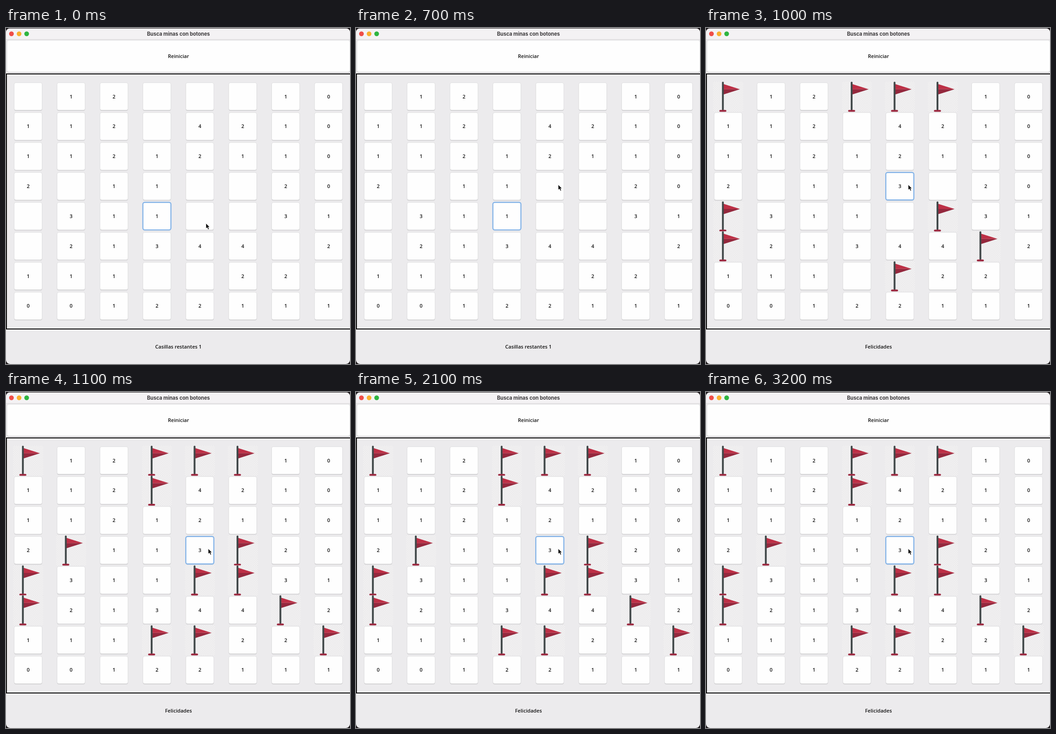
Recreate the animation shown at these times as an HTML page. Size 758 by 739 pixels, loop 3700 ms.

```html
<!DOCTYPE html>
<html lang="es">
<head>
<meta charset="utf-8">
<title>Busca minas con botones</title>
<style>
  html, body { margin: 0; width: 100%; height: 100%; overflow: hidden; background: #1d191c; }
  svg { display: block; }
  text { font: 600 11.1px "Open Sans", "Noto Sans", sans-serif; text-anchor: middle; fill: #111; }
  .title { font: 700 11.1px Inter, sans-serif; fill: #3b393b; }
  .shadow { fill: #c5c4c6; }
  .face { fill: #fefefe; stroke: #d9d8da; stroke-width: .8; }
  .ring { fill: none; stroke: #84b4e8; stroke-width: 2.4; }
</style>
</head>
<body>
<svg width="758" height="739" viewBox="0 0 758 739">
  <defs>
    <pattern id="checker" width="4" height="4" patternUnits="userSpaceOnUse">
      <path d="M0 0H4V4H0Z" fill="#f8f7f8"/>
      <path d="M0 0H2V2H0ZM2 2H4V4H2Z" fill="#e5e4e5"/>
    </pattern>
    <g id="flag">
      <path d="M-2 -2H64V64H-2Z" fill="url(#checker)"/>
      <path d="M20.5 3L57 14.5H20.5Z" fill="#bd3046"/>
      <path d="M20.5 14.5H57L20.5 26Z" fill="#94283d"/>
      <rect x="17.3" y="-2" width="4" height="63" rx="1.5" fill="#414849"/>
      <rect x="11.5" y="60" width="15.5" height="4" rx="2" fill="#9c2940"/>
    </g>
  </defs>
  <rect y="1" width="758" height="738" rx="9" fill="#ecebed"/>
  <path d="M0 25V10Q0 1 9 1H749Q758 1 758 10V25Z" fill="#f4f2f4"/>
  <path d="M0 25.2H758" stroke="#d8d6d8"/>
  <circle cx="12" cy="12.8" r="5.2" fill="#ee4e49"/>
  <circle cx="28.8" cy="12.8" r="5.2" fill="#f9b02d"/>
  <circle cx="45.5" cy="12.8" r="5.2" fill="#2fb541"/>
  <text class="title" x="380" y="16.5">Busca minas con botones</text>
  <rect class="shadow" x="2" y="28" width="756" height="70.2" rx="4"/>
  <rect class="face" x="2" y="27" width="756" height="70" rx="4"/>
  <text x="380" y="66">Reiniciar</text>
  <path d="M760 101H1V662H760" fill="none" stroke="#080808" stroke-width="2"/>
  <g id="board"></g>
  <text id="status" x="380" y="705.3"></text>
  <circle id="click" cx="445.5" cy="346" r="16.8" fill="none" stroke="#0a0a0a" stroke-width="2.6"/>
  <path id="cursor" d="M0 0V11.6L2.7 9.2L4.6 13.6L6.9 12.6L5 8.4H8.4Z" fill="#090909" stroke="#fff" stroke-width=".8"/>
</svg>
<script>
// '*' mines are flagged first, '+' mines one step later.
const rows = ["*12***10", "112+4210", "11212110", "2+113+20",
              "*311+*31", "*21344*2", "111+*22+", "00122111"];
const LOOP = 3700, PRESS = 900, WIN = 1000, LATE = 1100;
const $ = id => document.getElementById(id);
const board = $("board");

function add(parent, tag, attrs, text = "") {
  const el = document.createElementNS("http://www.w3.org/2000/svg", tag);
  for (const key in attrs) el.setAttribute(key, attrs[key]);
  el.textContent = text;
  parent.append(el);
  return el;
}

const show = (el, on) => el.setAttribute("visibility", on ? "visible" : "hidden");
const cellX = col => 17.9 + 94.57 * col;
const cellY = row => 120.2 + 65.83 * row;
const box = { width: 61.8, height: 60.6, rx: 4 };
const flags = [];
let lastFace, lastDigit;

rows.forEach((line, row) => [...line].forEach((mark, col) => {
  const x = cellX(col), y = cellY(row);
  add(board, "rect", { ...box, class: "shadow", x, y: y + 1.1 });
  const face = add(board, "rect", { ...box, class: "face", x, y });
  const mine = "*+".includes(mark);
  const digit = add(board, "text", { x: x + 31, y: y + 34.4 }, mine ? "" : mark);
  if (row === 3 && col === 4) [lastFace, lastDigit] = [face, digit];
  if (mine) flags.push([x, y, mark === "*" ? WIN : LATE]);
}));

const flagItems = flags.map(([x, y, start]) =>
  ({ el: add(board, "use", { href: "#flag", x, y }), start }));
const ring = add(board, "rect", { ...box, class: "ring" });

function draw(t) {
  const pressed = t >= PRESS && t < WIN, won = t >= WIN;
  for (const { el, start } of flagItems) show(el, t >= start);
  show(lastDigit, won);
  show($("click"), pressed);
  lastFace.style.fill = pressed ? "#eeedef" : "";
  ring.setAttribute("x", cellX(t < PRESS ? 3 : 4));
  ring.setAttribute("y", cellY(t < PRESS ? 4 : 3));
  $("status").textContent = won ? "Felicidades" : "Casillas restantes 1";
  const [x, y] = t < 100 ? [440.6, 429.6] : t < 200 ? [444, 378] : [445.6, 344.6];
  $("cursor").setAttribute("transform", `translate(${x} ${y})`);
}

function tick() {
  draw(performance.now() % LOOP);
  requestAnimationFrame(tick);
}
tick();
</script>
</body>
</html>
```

★ ★ ★ ★

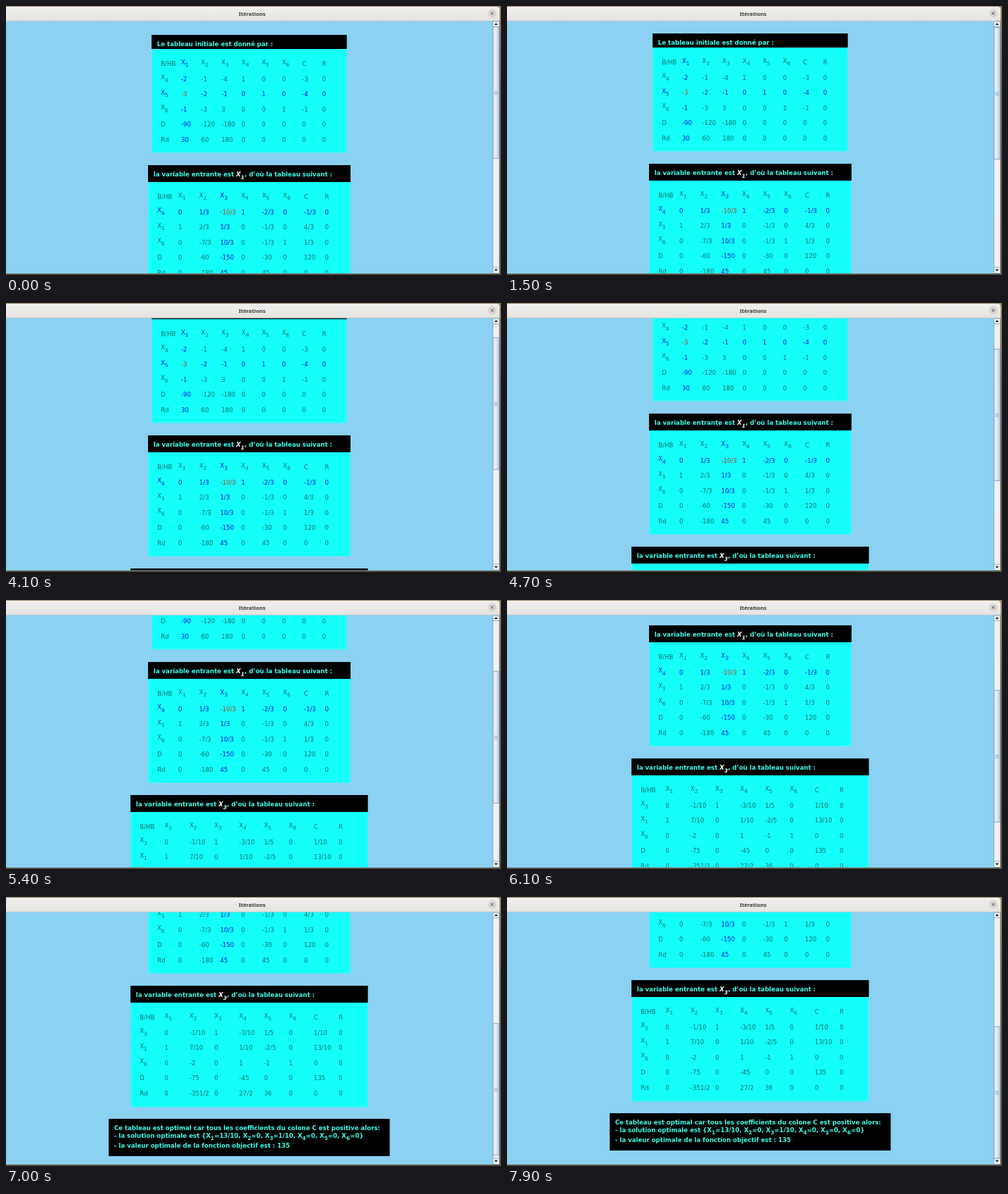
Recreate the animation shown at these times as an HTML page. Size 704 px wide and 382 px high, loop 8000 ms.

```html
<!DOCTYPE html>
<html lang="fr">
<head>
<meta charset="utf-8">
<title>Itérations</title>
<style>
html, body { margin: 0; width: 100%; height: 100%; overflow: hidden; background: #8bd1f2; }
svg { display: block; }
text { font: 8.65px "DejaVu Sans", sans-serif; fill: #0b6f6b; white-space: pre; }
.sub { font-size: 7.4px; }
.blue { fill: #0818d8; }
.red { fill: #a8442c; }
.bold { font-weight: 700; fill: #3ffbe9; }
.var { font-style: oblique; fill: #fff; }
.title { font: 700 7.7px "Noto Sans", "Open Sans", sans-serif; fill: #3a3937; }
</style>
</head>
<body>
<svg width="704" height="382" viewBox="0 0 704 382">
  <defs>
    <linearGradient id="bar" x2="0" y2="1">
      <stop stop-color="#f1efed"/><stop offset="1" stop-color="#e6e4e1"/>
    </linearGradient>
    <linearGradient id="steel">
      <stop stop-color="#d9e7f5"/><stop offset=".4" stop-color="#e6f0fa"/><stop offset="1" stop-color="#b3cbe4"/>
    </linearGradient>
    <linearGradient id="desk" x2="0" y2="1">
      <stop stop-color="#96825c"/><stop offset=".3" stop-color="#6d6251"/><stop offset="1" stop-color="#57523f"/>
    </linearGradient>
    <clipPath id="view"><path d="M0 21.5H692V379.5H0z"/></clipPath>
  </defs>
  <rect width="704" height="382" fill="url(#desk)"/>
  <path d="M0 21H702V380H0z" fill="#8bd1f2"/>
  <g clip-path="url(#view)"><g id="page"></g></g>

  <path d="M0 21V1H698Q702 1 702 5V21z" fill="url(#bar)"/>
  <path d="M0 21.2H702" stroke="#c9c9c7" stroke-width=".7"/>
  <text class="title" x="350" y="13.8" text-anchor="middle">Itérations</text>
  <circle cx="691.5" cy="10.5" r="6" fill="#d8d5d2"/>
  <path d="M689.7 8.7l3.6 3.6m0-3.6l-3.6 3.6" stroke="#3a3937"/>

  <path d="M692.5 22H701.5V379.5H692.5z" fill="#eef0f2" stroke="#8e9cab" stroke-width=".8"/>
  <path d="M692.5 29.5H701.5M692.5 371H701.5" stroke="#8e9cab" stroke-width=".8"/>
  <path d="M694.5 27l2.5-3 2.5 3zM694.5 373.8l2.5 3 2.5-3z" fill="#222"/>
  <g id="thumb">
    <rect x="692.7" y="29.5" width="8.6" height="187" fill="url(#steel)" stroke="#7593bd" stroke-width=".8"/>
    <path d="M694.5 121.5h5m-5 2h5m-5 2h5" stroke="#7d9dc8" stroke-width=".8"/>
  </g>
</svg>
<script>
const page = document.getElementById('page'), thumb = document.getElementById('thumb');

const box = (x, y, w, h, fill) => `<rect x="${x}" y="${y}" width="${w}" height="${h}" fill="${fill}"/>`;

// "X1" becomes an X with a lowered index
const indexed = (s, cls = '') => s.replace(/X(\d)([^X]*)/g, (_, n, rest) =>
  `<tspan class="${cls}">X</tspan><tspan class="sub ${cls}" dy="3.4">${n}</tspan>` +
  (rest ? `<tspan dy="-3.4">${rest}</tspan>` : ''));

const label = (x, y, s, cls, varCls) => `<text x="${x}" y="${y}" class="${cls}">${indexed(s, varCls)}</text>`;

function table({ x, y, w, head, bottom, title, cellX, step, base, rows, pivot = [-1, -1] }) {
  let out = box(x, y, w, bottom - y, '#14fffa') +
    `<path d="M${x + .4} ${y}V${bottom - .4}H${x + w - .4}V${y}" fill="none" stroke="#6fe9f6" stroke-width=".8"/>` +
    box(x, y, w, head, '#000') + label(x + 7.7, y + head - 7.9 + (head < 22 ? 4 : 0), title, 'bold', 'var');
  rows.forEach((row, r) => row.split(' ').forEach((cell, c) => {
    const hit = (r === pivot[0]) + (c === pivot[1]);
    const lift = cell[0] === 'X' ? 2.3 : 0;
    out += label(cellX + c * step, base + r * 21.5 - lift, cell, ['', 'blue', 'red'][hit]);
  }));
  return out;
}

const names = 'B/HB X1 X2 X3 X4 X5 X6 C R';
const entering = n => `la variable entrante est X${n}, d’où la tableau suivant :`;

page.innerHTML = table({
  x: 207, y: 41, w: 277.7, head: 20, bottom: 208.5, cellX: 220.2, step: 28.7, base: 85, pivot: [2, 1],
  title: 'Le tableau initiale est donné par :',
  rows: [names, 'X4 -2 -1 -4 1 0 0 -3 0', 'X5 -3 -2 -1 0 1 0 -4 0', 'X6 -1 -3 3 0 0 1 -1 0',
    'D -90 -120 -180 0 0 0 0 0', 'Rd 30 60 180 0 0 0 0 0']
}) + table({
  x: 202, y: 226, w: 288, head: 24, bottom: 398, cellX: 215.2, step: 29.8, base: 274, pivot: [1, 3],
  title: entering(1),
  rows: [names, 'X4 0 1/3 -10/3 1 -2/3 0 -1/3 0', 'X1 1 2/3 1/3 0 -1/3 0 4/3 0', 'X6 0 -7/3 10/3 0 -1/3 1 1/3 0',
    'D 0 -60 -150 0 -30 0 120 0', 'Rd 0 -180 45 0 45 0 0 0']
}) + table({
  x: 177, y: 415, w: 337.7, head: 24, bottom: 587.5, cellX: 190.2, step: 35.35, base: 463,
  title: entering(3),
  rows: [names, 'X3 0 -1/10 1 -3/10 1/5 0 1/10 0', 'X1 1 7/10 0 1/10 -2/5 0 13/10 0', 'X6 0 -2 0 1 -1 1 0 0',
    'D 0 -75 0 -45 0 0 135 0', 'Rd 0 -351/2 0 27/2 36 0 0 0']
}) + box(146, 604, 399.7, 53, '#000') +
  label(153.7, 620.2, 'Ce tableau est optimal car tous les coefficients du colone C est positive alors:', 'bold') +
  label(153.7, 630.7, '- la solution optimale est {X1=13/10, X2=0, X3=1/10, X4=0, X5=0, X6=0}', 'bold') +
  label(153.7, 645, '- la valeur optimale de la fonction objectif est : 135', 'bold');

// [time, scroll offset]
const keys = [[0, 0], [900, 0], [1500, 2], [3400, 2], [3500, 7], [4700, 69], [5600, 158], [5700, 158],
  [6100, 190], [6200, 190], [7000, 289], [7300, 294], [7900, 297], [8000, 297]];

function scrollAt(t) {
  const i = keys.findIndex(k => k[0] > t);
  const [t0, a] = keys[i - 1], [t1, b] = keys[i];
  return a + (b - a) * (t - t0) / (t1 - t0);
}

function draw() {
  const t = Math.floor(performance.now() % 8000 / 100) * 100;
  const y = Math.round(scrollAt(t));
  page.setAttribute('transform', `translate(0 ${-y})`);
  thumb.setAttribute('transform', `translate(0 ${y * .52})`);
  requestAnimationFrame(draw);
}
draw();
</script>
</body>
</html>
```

★ ★ ★ ★

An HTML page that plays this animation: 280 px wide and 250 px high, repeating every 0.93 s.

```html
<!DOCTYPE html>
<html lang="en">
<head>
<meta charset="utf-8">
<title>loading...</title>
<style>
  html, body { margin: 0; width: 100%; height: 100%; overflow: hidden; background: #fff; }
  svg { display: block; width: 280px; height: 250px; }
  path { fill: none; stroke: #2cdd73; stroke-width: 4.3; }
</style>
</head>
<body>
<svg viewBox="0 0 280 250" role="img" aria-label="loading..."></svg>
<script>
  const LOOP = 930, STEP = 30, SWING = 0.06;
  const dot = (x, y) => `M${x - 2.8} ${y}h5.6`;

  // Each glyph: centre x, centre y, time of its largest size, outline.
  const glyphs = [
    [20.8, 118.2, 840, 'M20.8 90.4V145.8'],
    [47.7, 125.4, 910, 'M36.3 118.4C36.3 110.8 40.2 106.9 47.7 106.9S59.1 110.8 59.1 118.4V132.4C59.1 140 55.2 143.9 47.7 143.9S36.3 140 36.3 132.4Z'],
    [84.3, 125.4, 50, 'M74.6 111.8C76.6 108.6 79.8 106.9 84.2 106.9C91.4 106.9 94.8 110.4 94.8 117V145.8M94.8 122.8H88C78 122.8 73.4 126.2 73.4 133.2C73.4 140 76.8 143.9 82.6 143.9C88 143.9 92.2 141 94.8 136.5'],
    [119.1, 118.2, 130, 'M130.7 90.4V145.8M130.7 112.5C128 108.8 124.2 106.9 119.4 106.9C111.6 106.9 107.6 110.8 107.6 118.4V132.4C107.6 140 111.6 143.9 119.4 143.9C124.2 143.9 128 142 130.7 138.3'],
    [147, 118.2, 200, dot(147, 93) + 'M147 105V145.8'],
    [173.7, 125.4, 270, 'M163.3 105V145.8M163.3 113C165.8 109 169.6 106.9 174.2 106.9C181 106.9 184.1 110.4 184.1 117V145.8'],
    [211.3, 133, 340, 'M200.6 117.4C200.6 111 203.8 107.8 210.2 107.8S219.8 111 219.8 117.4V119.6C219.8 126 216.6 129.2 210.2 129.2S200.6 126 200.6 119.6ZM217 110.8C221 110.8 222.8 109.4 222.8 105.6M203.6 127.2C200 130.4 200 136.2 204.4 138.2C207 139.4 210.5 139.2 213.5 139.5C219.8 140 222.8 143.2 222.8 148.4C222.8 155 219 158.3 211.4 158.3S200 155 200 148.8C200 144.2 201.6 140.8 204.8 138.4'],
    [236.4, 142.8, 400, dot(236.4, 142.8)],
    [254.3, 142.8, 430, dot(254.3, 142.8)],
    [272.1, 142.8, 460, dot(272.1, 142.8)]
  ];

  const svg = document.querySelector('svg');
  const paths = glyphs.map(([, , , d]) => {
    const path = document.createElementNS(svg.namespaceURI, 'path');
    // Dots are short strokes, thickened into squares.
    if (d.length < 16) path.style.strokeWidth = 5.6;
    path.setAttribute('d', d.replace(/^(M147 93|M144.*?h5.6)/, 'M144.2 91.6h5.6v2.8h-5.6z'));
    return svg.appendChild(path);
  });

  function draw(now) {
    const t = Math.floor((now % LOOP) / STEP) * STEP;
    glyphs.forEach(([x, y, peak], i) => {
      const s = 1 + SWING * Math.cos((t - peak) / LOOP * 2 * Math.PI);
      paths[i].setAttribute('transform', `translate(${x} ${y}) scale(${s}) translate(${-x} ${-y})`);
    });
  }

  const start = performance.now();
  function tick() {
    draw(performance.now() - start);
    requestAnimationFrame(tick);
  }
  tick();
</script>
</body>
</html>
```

★ ★ ★ ★

## TASK PROMPT
From the data, pick out every line that includes "title".

## TASK RESPONSE
<title>Busca minas con botones</title>
  .title { font: 700 11.1px Inter, sans-serif; fill: #3b393b; }
  <text class="title" x="380" y="16.5">Busca minas con botones</text>
<title>Itérations</title>
.title { font: 700 7.7px "Noto Sans", "Open Sans", sans-serif; fill: #3a3937; }
  <text class="title" x="350" y="13.8" text-anchor="middle">Itérations</text>
function table({ x, y, w, head, bottom, title, cellX, step, base, rows, pivot = [-1, -1] }) {
    box(x, y, w, head, '#000') + label(x + 7.7, y + head - 7.9 + (head < 22 ? 4 : 0), title, 'bold', 'var');
  title: 'Le tableau initiale est donné par :',
  title: entering(1),
  title: entering(3),
<title>loading...</title>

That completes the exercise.